■ What to work on:
Among the entries below, find each line holding "ridge" and return it.

______

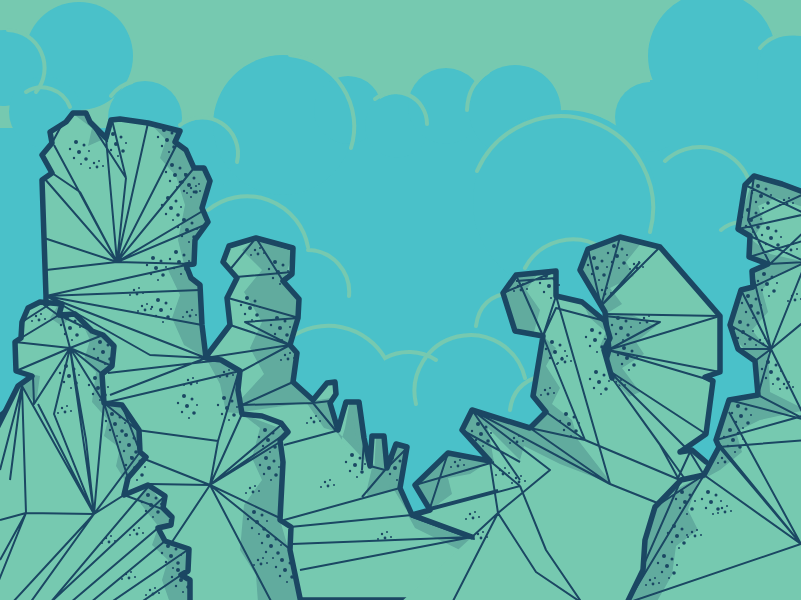
<!DOCTYPE html>
<html lang="en">
<head>
<meta charset="utf-8">
<title>Rock canyon</title>
<style>
:root{--green:#76c9b0;--blue:#4ac1c9;--shade:#61ab9e;--ink:#1b4763}
html,body{margin:0;padding:0;overflow:hidden;background:var(--green)}
svg{display:block;width:801px;height:600px}
.sky{fill:var(--green)}
.clouds{fill:var(--blue)}
.cloud-lines{fill:none;stroke:var(--green);stroke-width:4;stroke-linecap:round}
.face{fill:var(--green)}
.shadow{fill:var(--shade)}
.facets{fill:none;stroke:var(--ink);stroke-width:2;stroke-linejoin:round}
.edge{fill:none;stroke:var(--ink);stroke-width:5.5;stroke-linejoin:round;stroke-linecap:round}
.speckle{fill:var(--ink)}
</style>
</head>
<body>
<svg viewBox="0 0 801 600" role="img" aria-label="Faceted green rock towers in front of blue clouds">
<defs>
<g id="grit">
<circle cx="0" cy="0" r="2"/><circle cx="8" cy="3" r="1.5"/><circle cx="-6" cy="7" r="1.2"/><circle cx="3" cy="10" r="2"/><circle cx="13" cy="9" r="1"/><circle cx="-2" cy="16" r="1.2"/><circle cx="10" cy="17" r="1.8"/><circle cx="5" cy="22" r="1"/>
</g>
<g id="dust">
<circle cx="0" cy="0" r="1.2"/><circle cx="5" cy="-2" r="1"/><circle cx="3" cy="4" r="1.4"/><circle cx="9" cy="3" r="1"/><circle cx="-4" cy="5" r="1"/>
</g>
<path id="column" d="M205 358 230 325 227 298 237 278 223 262 229 246 256 238 293 248 292 274 283 281 299 299 298 318 290 345 297 353 293 382 313 400 327 383 335 382 336 394 330 403 338 430 346 402 359 402 364 438 370 466 372 436 384 436 387 468 396 444 407 447 400 488 412 515 472 537 480 600H200Z"/>
<path id="tower" d="M46 296 42 180 52 173 42 155 52 143 50 132 66 122 73 113 86 113 90 122 106 138 111 120 120 119 148 123 180 131 175 142 186 150 194 168 204 168 210 181 202 208 208 222 195 240 194 264 186 265 191 278 200 285 202 325 206 358 221 360 240 371 238 390 242 414 262 416 281 423 288 432 280 440 283 462 280 520 291 527 290 550 301 603H-5V420L46 380Z"/>
<path id="outcrop" d="M-5 432 18 386 32 376 16 371 15 342 21 338 22 322 28 308 40 302 62 304 59 315 75 314 92 331 103 335 114 346 112 366 102 374 104 403 122 405 139 430 140 452 146 457 128 478 124 495 148 485 165 496 163 508 172 517 171 525 158 528 165 541 189 549 188 571 181 575 190 580V603H-5Z"/>
<path id="boulder" d="M580 270 588 249 620 237 660 247 720 316 720 372 705 377 713 381 706 434 680 452 640 480 600 380 609 350 605 312Z"/>
<path id="ridge" d="M412 515 430 510 415 485 448 453 490 461 462 430 472 410 530 428 546 412 533 396 543 336 515 331 503 293 516 275 556 271 556 296 582 302 605 321 610 338 604 350 612 378 680 452 692 450 706 462 690 603H400L472 537Z"/>
<path id="cliff" d="M806 193 782 184 754 176 745 185 738 229 750 236 749 257 768 264 752 271 753 287 741 290 730 325 738 349 755 361 758 395 729 400 716 440 719 447 704 475 681 480 655 507 645 540 643 570 627 603H806Z"/>
<clipPath id="column-clip"><use href="#column"/></clipPath>
<clipPath id="tower-clip"><use href="#tower"/></clipPath>
<clipPath id="outcrop-clip"><use href="#outcrop"/></clipPath>
<clipPath id="boulder-clip"><use href="#boulder"/></clipPath>
<clipPath id="ridge-clip"><use href="#ridge"/></clipPath>
<clipPath id="cliff-clip"><use href="#cliff"/></clipPath>
</defs>

<rect class="sky" width="801" height="600"/>
<g class="clouds">
<rect y="128" width="801" height="472"/>
<circle cx="79" cy="56" r="54"/><circle cx="5" cy="68" r="38"/><circle cx="45" cy="112" r="36"/><circle cx="145" cy="118" r="37"/><circle cx="203" cy="155" r="36"/>
<circle cx="283" cy="125" r="70"/><circle cx="348" cy="110" r="34"/><circle cx="397" cy="126" r="32"/><circle cx="446" cy="106" r="38"/><circle cx="515" cy="111" r="46"/>
<circle cx="565" cy="202" r="92"/><circle cx="712" cy="56" r="64"/><circle cx="650" cy="117" r="35"/><circle cx="795" cy="71" r="38"/><rect x="650" y="80" width="151" height="60"/>
</g>
<g class="cloud-lines">
<path d="M8 30A38 38 0 0 1 36 92M26 92A30 30 0 0 1 70 107M111 96Q119 85 132 82M180 125A36 36 0 0 1 237 162"/>
<path d="M290 55A72 72 0 0 1 351 148M375 99A32 32 0 0 1 427 124M467 110Q468 84 488 72"/>
<path d="M477 171A92 92 0 0 1 650 232M665 161A52 52 0 0 1 748 178M760 48Q774 31 801 34M721 230Q729 223 740 222"/>
<path d="M208 210A62 62 0 0 1 308 247M308 250A42 42 0 0 1 349 296M290 338A66 66 0 0 1 385 358A50 50 0 0 1 436 360"/>
<path d="M416 404A56 56 0 0 1 525 378M510 410Q513 384 540 376M476 326Q480 296 510 293M525 268A54 54 0 0 1 602 248"/>
</g>

<g id="column-rock">
<use class="face" href="#column"/>
<g clip-path="url(#column-clip)">
<path class="shadow" d="M256 238 242 250 262 270 244 292 262 322 250 348 264 374 240 400 242 412 290 424 318 414 340 445 345 428 350 400 364 400 366 455 378 470 380 434 388 470 400 440 412 450 405 515 470 537 466 553 415 528 395 492 365 497 372 468 338 432 313 402 292 382 300 300 284 281 295 246Z"/>
<path class="face" d="M242 412 290 405 312 401 336 431 362 470 368 498 394 490 410 516 300 530Z"/>
<path class="shadow" d="M306 402 331 398 338 432 324 428ZM351 402H362L366 462 356 440ZM376 436H387V470L374 474ZM399 444H410L402 488 388 492Z"/>
<path class="facets" d="M228 272 256 238 293 250M256 238 283 281M236 277 292 272M228 298 299 318 245 322 290 345 230 325M205 358 290 345 240 372M293 382 242 405 313 403 336 431 284 445M313 403 330 401M336 431 348 402M364 440 362 470M370 466 385 470 405 450M385 470 362 497M400 488 284 520M412 515 290 527M472 537 292 544M472 537 300 570M472 537 412 515"/>
</g>
<g class="speckle">
<use href="#grit" x="275" y="262"/><use href="#grit" x="247" y="298"/><use href="#grit" x="277" y="318"/><use href="#dust" x="255" y="250"/><use href="#dust" x="285" y="355"/><use href="#dust" x="325" y="482"/><use href="#grit" x="352" y="455"/><use href="#grit" x="392" y="458"/><use href="#dust" x="382" y="534"/><use href="#dust" x="311" y="418"/>
</g>
<use class="edge" href="#column" clip-path="none"/>
</g>

<g id="tower-rock">
<use class="face" href="#tower"/>
<g clip-path="url(#tower-clip)">
<path class="shadow" d="M72 113 92 128 88 146 106 138 88 110ZM148 121 166 140 160 158 176 176 185 205 178 240 184 264 168 270 180 295 172 318 184 345 206 358 212 280 194 264 215 180 185 130ZM206 358 220 384 226 412 244 414 240 370ZM242 414 260 428 252 458 262 480 244 505 240 550 256 575 258 603H304L280 520 290 432Z"/>
<path class="facets" d="M117 262 44 178M117 262 54 145M117 262 80 192M117 262 106 138M117 262 126 178 90 122M126 178 112 120M117 262 148 123M117 262 178 142M117 262 194 168M117 262 206 209M117 262 207 224M117 262 44 238M117 262 194 264M73 113 60 128 52 143M90 122 126 178M52 173 80 192M46 270 117 262M46 296 186 265M46 296 200 290M46 296 202 325M46 296 206 358M46 296 150 355 206 358M110 395 206 358M108 373 221 360M104 403 240 371M122 428 218 441 238 374M142 458 210 485 242 414M210 485 281 425M210 485 288 432M210 485 280 442M210 485 284 520M210 485 272 603M210 485 170 545M210 485 150 484M210 485 291 550M218 441 210 485"/>
</g>
<g class="speckle">
<use href="#grit" x="76" y="142"/><use href="#grit" x="113" y="134"/><use href="#dust" x="94" y="163"/><use href="#grit" x="164" y="130"/><use href="#grit" x="172" y="165"/><use href="#grit" x="186" y="175"/><use href="#grit" x="168" y="198"/><use href="#dust" x="191" y="188"/><use href="#grit" x="184" y="220"/><use href="#grit" x="153" y="258"/><use href="#grit" x="176" y="252"/><use href="#dust" x="134" y="290"/><use href="#grit" x="158" y="300"/><use href="#dust" x="142" y="306"/><use href="#dust" x="187" y="312"/><use href="#dust" x="188" y="380"/><use href="#grit" x="184" y="396"/><use href="#dust" x="224" y="372"/><use href="#grit" x="224" y="398"/><use href="#grit" x="265" y="430"/><use href="#grit" x="266" y="458"/><use href="#dust" x="250" y="488"/><use href="#grit" x="254" y="512"/><use href="#grit" x="268" y="536"/><use href="#grit" x="282" y="560"/><use href="#dust" x="258" y="560"/>
</g>
<use class="edge" href="#tower"/>
</g>

<g id="outcrop-rock">
<use class="face" href="#outcrop"/>
<g clip-path="url(#outcrop-clip)">
<path class="shadow" d="M60 302 50 318 62 326 76 312ZM78 314 90 340 84 360 96 372 92 402 108 420 104 436 120 448 116 466 126 482 150 450 122 403 104 403 118 345ZM16 371 40 376 36 404 20 385ZM148 484 138 500 150 516 160 528 175 520ZM158 528 152 545 168 560 162 580 170 603H195V545Z"/>
<path class="facets" d="M94 514 70 348 62 318 40 302M94 514 38 404M94 514 54 414 70 348M94 514 86 440 70 348M94 514 104 403M94 514 140 452M94 514 124 495M94 514 26 513 0 520M94 514 12 603M94 514 30 603M26 513 22 386M26 513 0 560M26 513 -5 590M22 386 0 470M22 386 94 514M22 386 10 480M70 348 16 371M70 348 15 342M70 348 34 404 33 376M70 348 103 335M70 348 112 366M70 348 102 374M70 348 104 403M21 338 59 315M22 322 50 304M59 315 92 331M104 403 128 478M122 405 140 452M104 403 140 432M50 603 148 487M50 603 165 496M70 603 158 528M90 603 165 541M110 603 189 549M140 603 181 575M124 495 165 510"/>
</g>
<g class="speckle">
<use href="#dust" x="36" y="316"/><use href="#grit" x="67" y="318"/><use href="#grit" x="100" y="342"/><use href="#grit" x="66" y="366"/><use href="#grit" x="95" y="378"/><use href="#dust" x="62" y="408"/><use href="#grit" x="112" y="414"/><use href="#grit" x="126" y="435"/><use href="#grit" x="132" y="458"/><use href="#grit" x="148" y="495"/><use href="#dust" x="134" y="530"/><use href="#dust" x="106" y="538"/><use href="#grit" x="168" y="546"/><use href="#grit" x="178" y="570"/><use href="#dust" x="126" y="574"/><use href="#dust" x="150" y="590"/>
</g>
<use class="edge" href="#outcrop"/>
</g>

<g id="boulder-rock">
<use class="face" href="#boulder"/>
<g clip-path="url(#boulder-clip)">
<path class="shadow" d="M578 275 588 247 620 236 642 242 626 262 634 276 610 288 622 304 606 314ZM605 316 630 314 656 326 636 342 644 354 622 368 640 392 622 400 604 380Z"/>
<path class="facets" d="M601 306 580 270M601 306 588 249M601 306 620 237M601 306 660 247M605 314 720 316M601 306 640 262M605 316 660 322 608 350M608 350 720 316M608 350 720 372M608 350 713 381M608 370 706 434M608 370 688 450"/>
</g>
<g class="speckle">
<use href="#grit" x="594" y="258"/><use href="#grit" x="614" y="246"/><use href="#dust" x="634" y="264"/><use href="#dust" x="602" y="290"/><use href="#grit" x="618" y="318"/><use href="#dust" x="644" y="318"/><use href="#grit" x="624" y="348"/><use href="#dust" x="616" y="382"/>
</g>
<use class="edge" href="#boulder"/>
</g>

<g id="ridge-rock">
<use class="face" href="#ridge"/>
<g clip-path="url(#ridge-clip)">
<path class="shadow" d="M503 293 516 274 540 271 526 290 540 310 534 332 514 332ZM543 336 556 348 546 366 560 388 552 404 572 420 578 440 612 484 560 464 524 446 520 460 500 440 488 428 494 462 462 430 472 408 530 428 546 412 532 396ZM412 515 430 510 414 485 448 452 490 461 470 474 448 478 452 494 430 510ZM582 302 606 320 612 350 600 346 606 332 590 318Z"/>
<path class="facets" d="M503 293 556 271M516 275 543 336 556 296M516 281 556 278M543 336 585 440 546 412M543 336 556 308 605 321M556 296 610 484M585 440 530 428 610 484M472 410 610 484 660 504M472 410 550 470 498 513 490 461M472 410 520 480M462 430 520 462M585 440 680 480M612 378 660 445 678 478 690 452 704 475M612 378 690 486M448 453 430 508 498 490M415 485 494 462M430 510 520 486M412 515 472 537 498 513 452 603M498 513 536 572 582 603M520 486 546 550 582 603M490 461 520 486"/>
</g>
<g class="speckle">
<use href="#dust" x="518" y="286"/><use href="#grit" x="546" y="276"/><use href="#grit" x="552" y="342"/><use href="#dust" x="562" y="358"/><use href="#grit" x="592" y="330"/><use href="#grit" x="596" y="372"/><use href="#dust" x="545" y="390"/><use href="#grit" x="566" y="414"/><use href="#grit" x="478" y="424"/><use href="#dust" x="514" y="438"/><use href="#dust" x="500" y="470"/><use href="#dust" x="516" y="478"/><use href="#dust" x="455" y="462"/><use href="#dust" x="470" y="514"/><use href="#dust" x="478" y="534"/>
</g>
<path class="edge" d="M472 537 412 515 430 510 415 485 448 453 490 461 462 430 472 410 530 428 546 412 533 396 543 336 515 331 503 293 516 275 556 271 556 296 582 302 605 321 610 338 604 350 612 378M680 452 692 450 706 462"/>
</g>

<g id="cliff-rock">
<use class="face" href="#cliff"/>
<g clip-path="url(#cliff-clip)">
<path class="shadow" d="M754 176 782 184 806 192V208L776 198 758 206 764 222 752 240 770 254 806 262 774 276 762 290 768 312 752 330 768 350 770 392 806 410 760 420 736 432 742 452 720 470 698 482 688 510 698 530 676 546 672 575 656 603H622L640 530 655 500 704 475 716 440 729 398 758 395 754 361 728 330 752 270 736 230Z"/>
<path class="facets" d="M745 185 806 214 738 229M754 176 748 220 806 193M748 220 770 264 806 230M750 236 806 262M749 257 806 240M768 264 806 262 771 349 752 271M771 349 741 290M771 349 730 325M771 349 738 349M771 349 755 361M771 349 806 320M771 349 806 420M771 349 758 395M753 287 806 262M758 395 806 420 729 400M806 415 716 440M719 447 806 440M729 412 801 544M716 440 801 544M719 447 801 544M704 475 801 544M801 544 627 603M681 480 627 603M655 507 704 475 627 603"/>
</g>
<g class="speckle">
<use href="#grit" x="758" y="186"/><use href="#dust" x="784" y="200"/><use href="#grit" x="748" y="210"/><use href="#grit" x="768" y="228"/><use href="#dust" x="788" y="246"/><use href="#grit" x="764" y="274"/><use href="#grit" x="748" y="296"/><use href="#grit" x="740" y="322"/><use href="#dust" x="760" y="340"/><use href="#dust" x="792" y="296"/><use href="#grit" x="768" y="362"/><use href="#dust" x="784" y="384"/><use href="#grit" x="738" y="406"/><use href="#grit" x="730" y="430"/><use href="#dust" x="722" y="458"/><use href="#grit" x="708" y="492"/><use href="#grit" x="682" y="492"/><use href="#dust" x="722" y="508"/><use href="#grit" x="674" y="526"/><use href="#dust" x="692" y="532"/><use href="#grit" x="664" y="556"/><use href="#dust" x="650" y="580"/>
</g>
<use class="edge" href="#cliff"/>
</g>
</svg>
</body>
</html>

______

■ Completed task:
<path id="ridge" d="M412 515 430 510 415 485 448 453 490 461 462 430 472 410 530 428 546 412 533 396 543 336 515 331 503 293 516 275 556 271 556 296 582 302 605 321 610 338 604 350 612 378 680 452 692 450 706 462 690 603H400L472 537Z"/>
<clipPath id="ridge-clip"><use href="#ridge"/></clipPath>
<g id="ridge-rock">
<use class="face" href="#ridge"/>
<g clip-path="url(#ridge-clip)">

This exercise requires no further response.